Records for this task below:
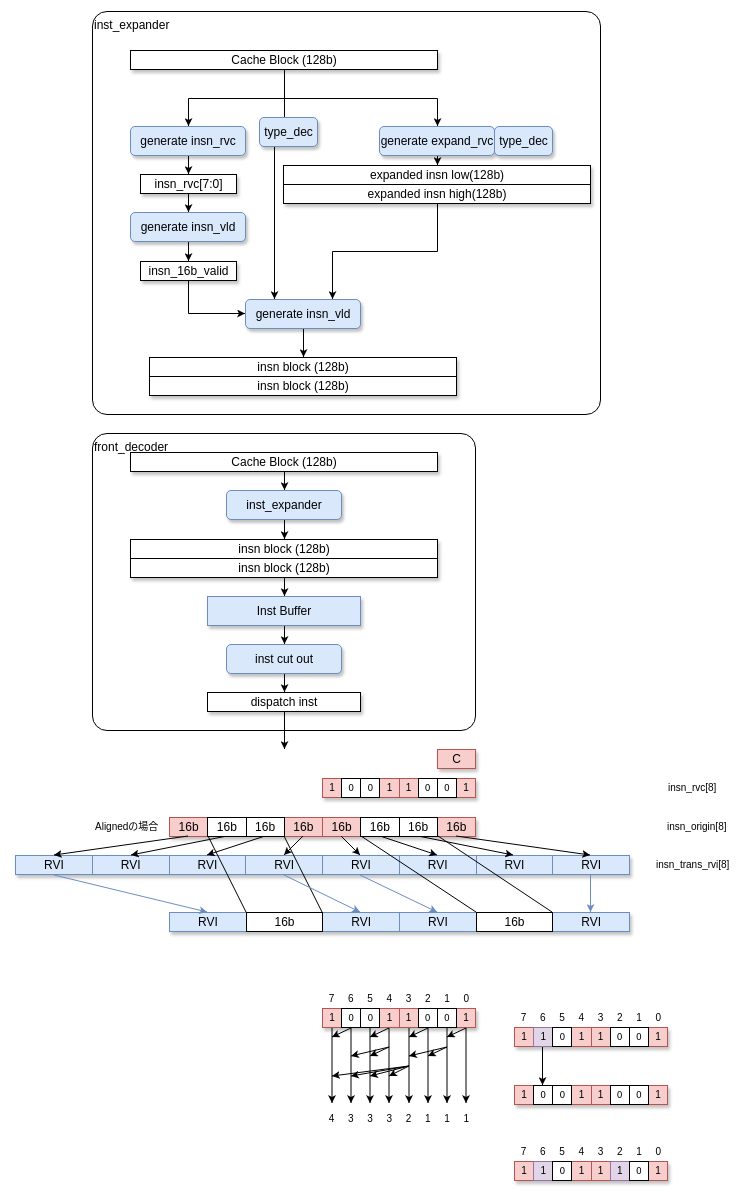
<!DOCTYPE html>
<html lang="ja">
<head>
<meta charset="utf-8">
<title>Instruction expander and front decoder</title>
<style>
:root{--ink:#000;--paper:#fff;--blue:#dae8fc;--blue-line:#6c8ebf;--red:#f8cecc;--red-line:#b85450;--violet:#e1d5e7;--violet-line:#9673a6;--shade:2px 3px 3px rgba(0,0,0,.24)}
*{box-sizing:border-box}
html,body{margin:0}
body{position:relative;width:751px;height:1200px;overflow:hidden;background:var(--paper);color:var(--ink);font:12px/14px "Liberation Sans",Arial,sans-serif}
.module,.node,.row,.label,.wires{position:absolute}
.module{border:1px solid var(--ink);border-radius:15px;padding:6px 0 0 1px}
.node{display:flex;align-items:center;justify-content:center;height:20px;border:1px solid var(--ink);background:var(--paper);box-shadow:var(--shade);white-space:nowrap}
.step{height:30px;border-color:var(--blue-line);background:var(--blue)}
.round{border-radius:5px}
.stack{height:39px;flex-direction:column;align-items:stretch;text-align:center}
.stack span{flex:1;line-height:18px}
.stack span+span{border-top:1px solid var(--ink)}
.row{display:flex;height:20px;box-shadow:var(--shade)}
.row b{flex:1 1 0;position:relative;z-index:1;display:flex;align-items:center;justify-content:center;border:1px solid var(--ink);background:var(--paper);font-weight:400}
.row b+b{margin-left:-1px}
.row .rvc{z-index:0;border-color:var(--red-line);background:var(--red)}
.row .rvi{z-index:0;border-color:var(--blue-line);background:var(--blue)}
.row .changed{z-index:0;border-color:var(--violet-line);background:var(--violet)}
.bits{width:154px;font-size:10px}
.bits b:not([class]){font-family:"DejaVu Sans",sans-serif;font-size:9px}
.index{width:154px;height:14px;font-size:10px;box-shadow:none}
.index span{flex:1;text-align:center}
.label{white-space:nowrap;font-size:10px}
.compressed{border-color:var(--red-line);background:var(--red)}
.wires{left:0;top:0;fill:none;stroke:var(--ink)}
.arrow{marker-end:url(#tip)}
.blue{stroke:var(--blue-line)}
.blue path{marker-end:url(#tip-blue)}
</style>
</head>
<body>

<section class="module" style="left:92px;top:11px;width:509px;height:404px">inst_expander</section>
<div class="node" style="left:130px;top:50px;width:308px">Cache Block (128b)</div>
<div class="node step round" style="left:130px;top:126px;width:116px">generate insn_rvc</div>
<div class="node step round" style="left:259px;top:117px;width:59px">type_dec</div>
<div class="node step round" style="left:379px;top:126px;width:116px">generate expand_rvc</div>
<div class="node step round" style="left:494px;top:126px;width:59px">type_dec</div>
<div class="node" style="left:140px;top:174px;width:97px">insn_rvc[7:0]</div>
<div class="node stack" style="left:283px;top:165px;width:308px"><span>expanded insn low(128b)</span><span>expanded insn high(128b)</span></div>
<div class="node step round" style="left:130px;top:212px;width:116px">generate insn_vld</div>
<div class="node" style="left:140px;top:261px;width:97px">insn_16b_valid</div>
<div class="node step round" style="left:245px;top:299px;width:116px">generate insn_vld</div>
<div class="node stack" style="left:149px;top:357px;width:308px"><span>insn block (128b)</span><span>insn block (128b)</span></div>

<section class="module" style="left:92px;top:433px;width:384px;height:298px">front_decoder</section>
<div class="node" style="left:130px;top:452px;width:308px">Cache Block (128b)</div>
<div class="node step round" style="left:226px;top:490px;width:116px">inst_expander</div>
<div class="node stack" style="left:130px;top:539px;width:308px"><span>insn block (128b)</span><span>insn block (128b)</span></div>
<div class="node step" style="left:207px;top:596px;width:154px">Inst Buffer</div>
<div class="node step round" style="left:226px;top:644px;width:116px">inst cut out</div>
<div class="node" style="left:207px;top:692px;width:154px">dispatch inst</div>

<div class="node compressed" style="left:437px;top:749px;width:39px">C</div>
<div class="row bits" style="left:322px;top:778px"><b class="rvc">1</b><b>0</b><b>0</b><b class="rvc">1</b><b class="rvc">1</b><b>0</b><b>0</b><b class="rvc">1</b></div>
<div class="label" style="left:668px;top:781px">insn_rvc[8]</div>
<div class="label" style="left:95px;top:820px;font-family:'Liberation Sans','Noto Sans CJK JP',sans-serif">Alignedの場合</div>
<div class="row" style="left:169px;top:817px;width:307px"><b class="rvc">16b</b><b>16b</b><b>16b</b><b class="rvc">16b</b><b class="rvc">16b</b><b>16b</b><b>16b</b><b class="rvc">16b</b></div>
<div class="label" style="left:667px;top:820px">insn_origin[8]</div>
<div class="row" style="left:15px;top:855px;width:615px"><b class="rvi">RVI</b><b class="rvi">RVI</b><b class="rvi">RVI</b><b class="rvi">RVI</b><b class="rvi">RVI</b><b class="rvi">RVI</b><b class="rvi">RVI</b><b class="rvi">RVI</b></div>
<div class="label" style="left:656px;top:858px">insn_trans_rvi[8]</div>
<div class="row" style="left:169px;top:912px;width:461px"><b class="rvi">RVI</b><b>16b</b><b class="rvi">RVI</b><b class="rvi">RVI</b><b>16b</b><b class="rvi">RVI</b></div>

<div class="row index" style="left:322px;top:992px"><span>7</span><span>6</span><span>5</span><span>4</span><span>3</span><span>2</span><span>1</span><span>0</span></div>
<div class="row bits" style="left:322px;top:1008px"><b class="rvc">1</b><b>0</b><b>0</b><b class="rvc">1</b><b class="rvc">1</b><b>0</b><b>0</b><b class="rvc">1</b></div>
<div class="row index" style="left:322px;top:1112px"><span>4</span><span>3</span><span>3</span><span>3</span><span>2</span><span>1</span><span>1</span><span>1</span></div>

<div class="row index" style="left:514px;top:1011px"><span>7</span><span>6</span><span>5</span><span>4</span><span>3</span><span>2</span><span>1</span><span>0</span></div>
<div class="row bits" style="left:514px;top:1027px"><b class="rvc">1</b><b class="changed">1</b><b>0</b><b class="rvc">1</b><b class="rvc">1</b><b>0</b><b>0</b><b class="rvc">1</b></div>
<div class="row bits" style="left:514px;top:1085px"><b class="rvc">1</b><b>0</b><b>0</b><b class="rvc">1</b><b class="rvc">1</b><b>0</b><b>0</b><b class="rvc">1</b></div>
<div class="row index" style="left:514px;top:1145px"><span>7</span><span>6</span><span>5</span><span>4</span><span>3</span><span>2</span><span>1</span><span>0</span></div>
<div class="row bits" style="left:514px;top:1161px"><b class="rvc">1</b><b class="changed">1</b><b>0</b><b class="rvc">1</b><b class="rvc">1</b><b class="changed">1</b><b>0</b><b class="rvc">1</b></div>

<svg class="wires" width="751" height="1200" viewBox="0 0 751 1200" aria-hidden="true">
<defs>
<marker id="tip" markerUnits="userSpaceOnUse" markerWidth="9" markerHeight="8" refX="8" refY="4" orient="auto"><path d="M0 0 8 4 0 8 2 4z" fill="#000" stroke="none"/></marker>
<marker id="tip-blue" markerUnits="userSpaceOnUse" markerWidth="9" markerHeight="8" refX="8" refY="4" orient="auto"><path d="M0 0 8 4 0 8 2 4z" fill="#6c8ebf" stroke="none"/></marker>
<path id="drop" class="arrow" d="M0 0V75"/>
</defs>
<g id="expander-flow">
<path d="M284.5 70V117"/>
<path class="arrow" d="M284.5 98.5H188.5V126"/>
<path class="arrow" d="M284.5 98.5H437.5V126"/>
<path class="arrow" d="M188.5 156V174"/>
<path class="arrow" d="M188.5 194V212"/>
<path class="arrow" d="M188.5 242V261"/>
<path class="arrow" d="M188.5 281V313.5H245"/>
<path class="arrow" d="M274.5 147V299"/>
<path class="arrow" d="M437.5 156V165"/>
<path class="arrow" d="M437.5 204V251.5H332.5V299"/>
<path class="arrow" d="M303.5 329V357"/>
</g>
<g id="decoder-flow">
<path class="arrow" d="M284.5 472V490"/>
<path class="arrow" d="M284.5 520V539"/>
<path class="arrow" d="M284.5 578V596"/>
<path class="arrow" d="M284.5 626V644"/>
<path class="arrow" d="M284.5 674V692"/>
<path class="arrow" d="M284.5 712V749"/>
</g>
<g id="expand-links">
<path class="arrow" d="M188 836 54 855"/>
<path class="arrow" d="M227 836 131 855"/>
<path class="arrow" d="M265 836 207 855"/>
<path class="arrow" d="M303 836 284 855"/>
<path class="arrow" d="M341 836 360 855"/>
<path class="arrow" d="M380 836 437 855"/>
<path class="arrow" d="M418 836 513 855"/>
<path class="arrow" d="M456 836 590 855"/>
<path d="M208 836 246 912M284 836 322 912M361 836 476 912M438 836 552 912"/>
</g>
<g class="blue">
<path d="M54 875 207 912"/>
<path d="M284 875 360 912"/>
<path d="M360 875 437 912"/>
<path d="M590.5 875V912"/>
</g>
<g id="prefix-sum">
<use href="#drop" x="332" y="1028"/><use href="#drop" x="351" y="1028"/><use href="#drop" x="370" y="1028"/><use href="#drop" x="389" y="1028"/>
<use href="#drop" x="409" y="1028"/><use href="#drop" x="428" y="1028"/><use href="#drop" x="447" y="1028"/><use href="#drop" x="466" y="1028"/>
<path class="arrow" d="M351 1028 332 1037"/>
<path class="arrow" d="M389 1028 370 1037"/>
<path class="arrow" d="M428 1028 409 1037"/>
<path class="arrow" d="M466 1028 447 1037"/>
<path class="arrow" d="M389 1047 351 1056"/>
<path class="arrow" d="M389 1047 370 1056"/>
<path class="arrow" d="M447 1047 409 1056"/>
<path class="arrow" d="M447 1047 428 1056"/>
<path class="arrow" d="M409 1066 332 1076"/>
<path class="arrow" d="M409 1066 351 1076"/>
<path class="arrow" d="M409 1066 370 1076"/>
<path class="arrow" d="M409 1066 389 1076"/>
</g>
<path class="arrow" d="M542.5 1047V1085"/>
</svg>
</body>
</html>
End of Records for this task.
_Task to complete_
For each line of the entries that includes "font", show that line.

_Result of the exercise_
body{position:relative;width:751px;height:1200px;overflow:hidden;background:var(--paper);color:var(--ink);font:12px/14px "Liberation Sans",Arial,sans-serif}
.row b{flex:1 1 0;position:relative;z-index:1;display:flex;align-items:center;justify-content:center;border:1px solid var(--ink);background:var(--paper);font-weight:400}
.bits{width:154px;font-size:10px}
.bits b:not([class]){font-family:"DejaVu Sans",sans-serif;font-size:9px}
.index{width:154px;height:14px;font-size:10px;box-shadow:none}
.label{white-space:nowrap;font-size:10px}
<div class="label" style="left:95px;top:820px;font-family:'Liberation Sans','Noto Sans CJK JP',sans-serif">Alignedの場合</div>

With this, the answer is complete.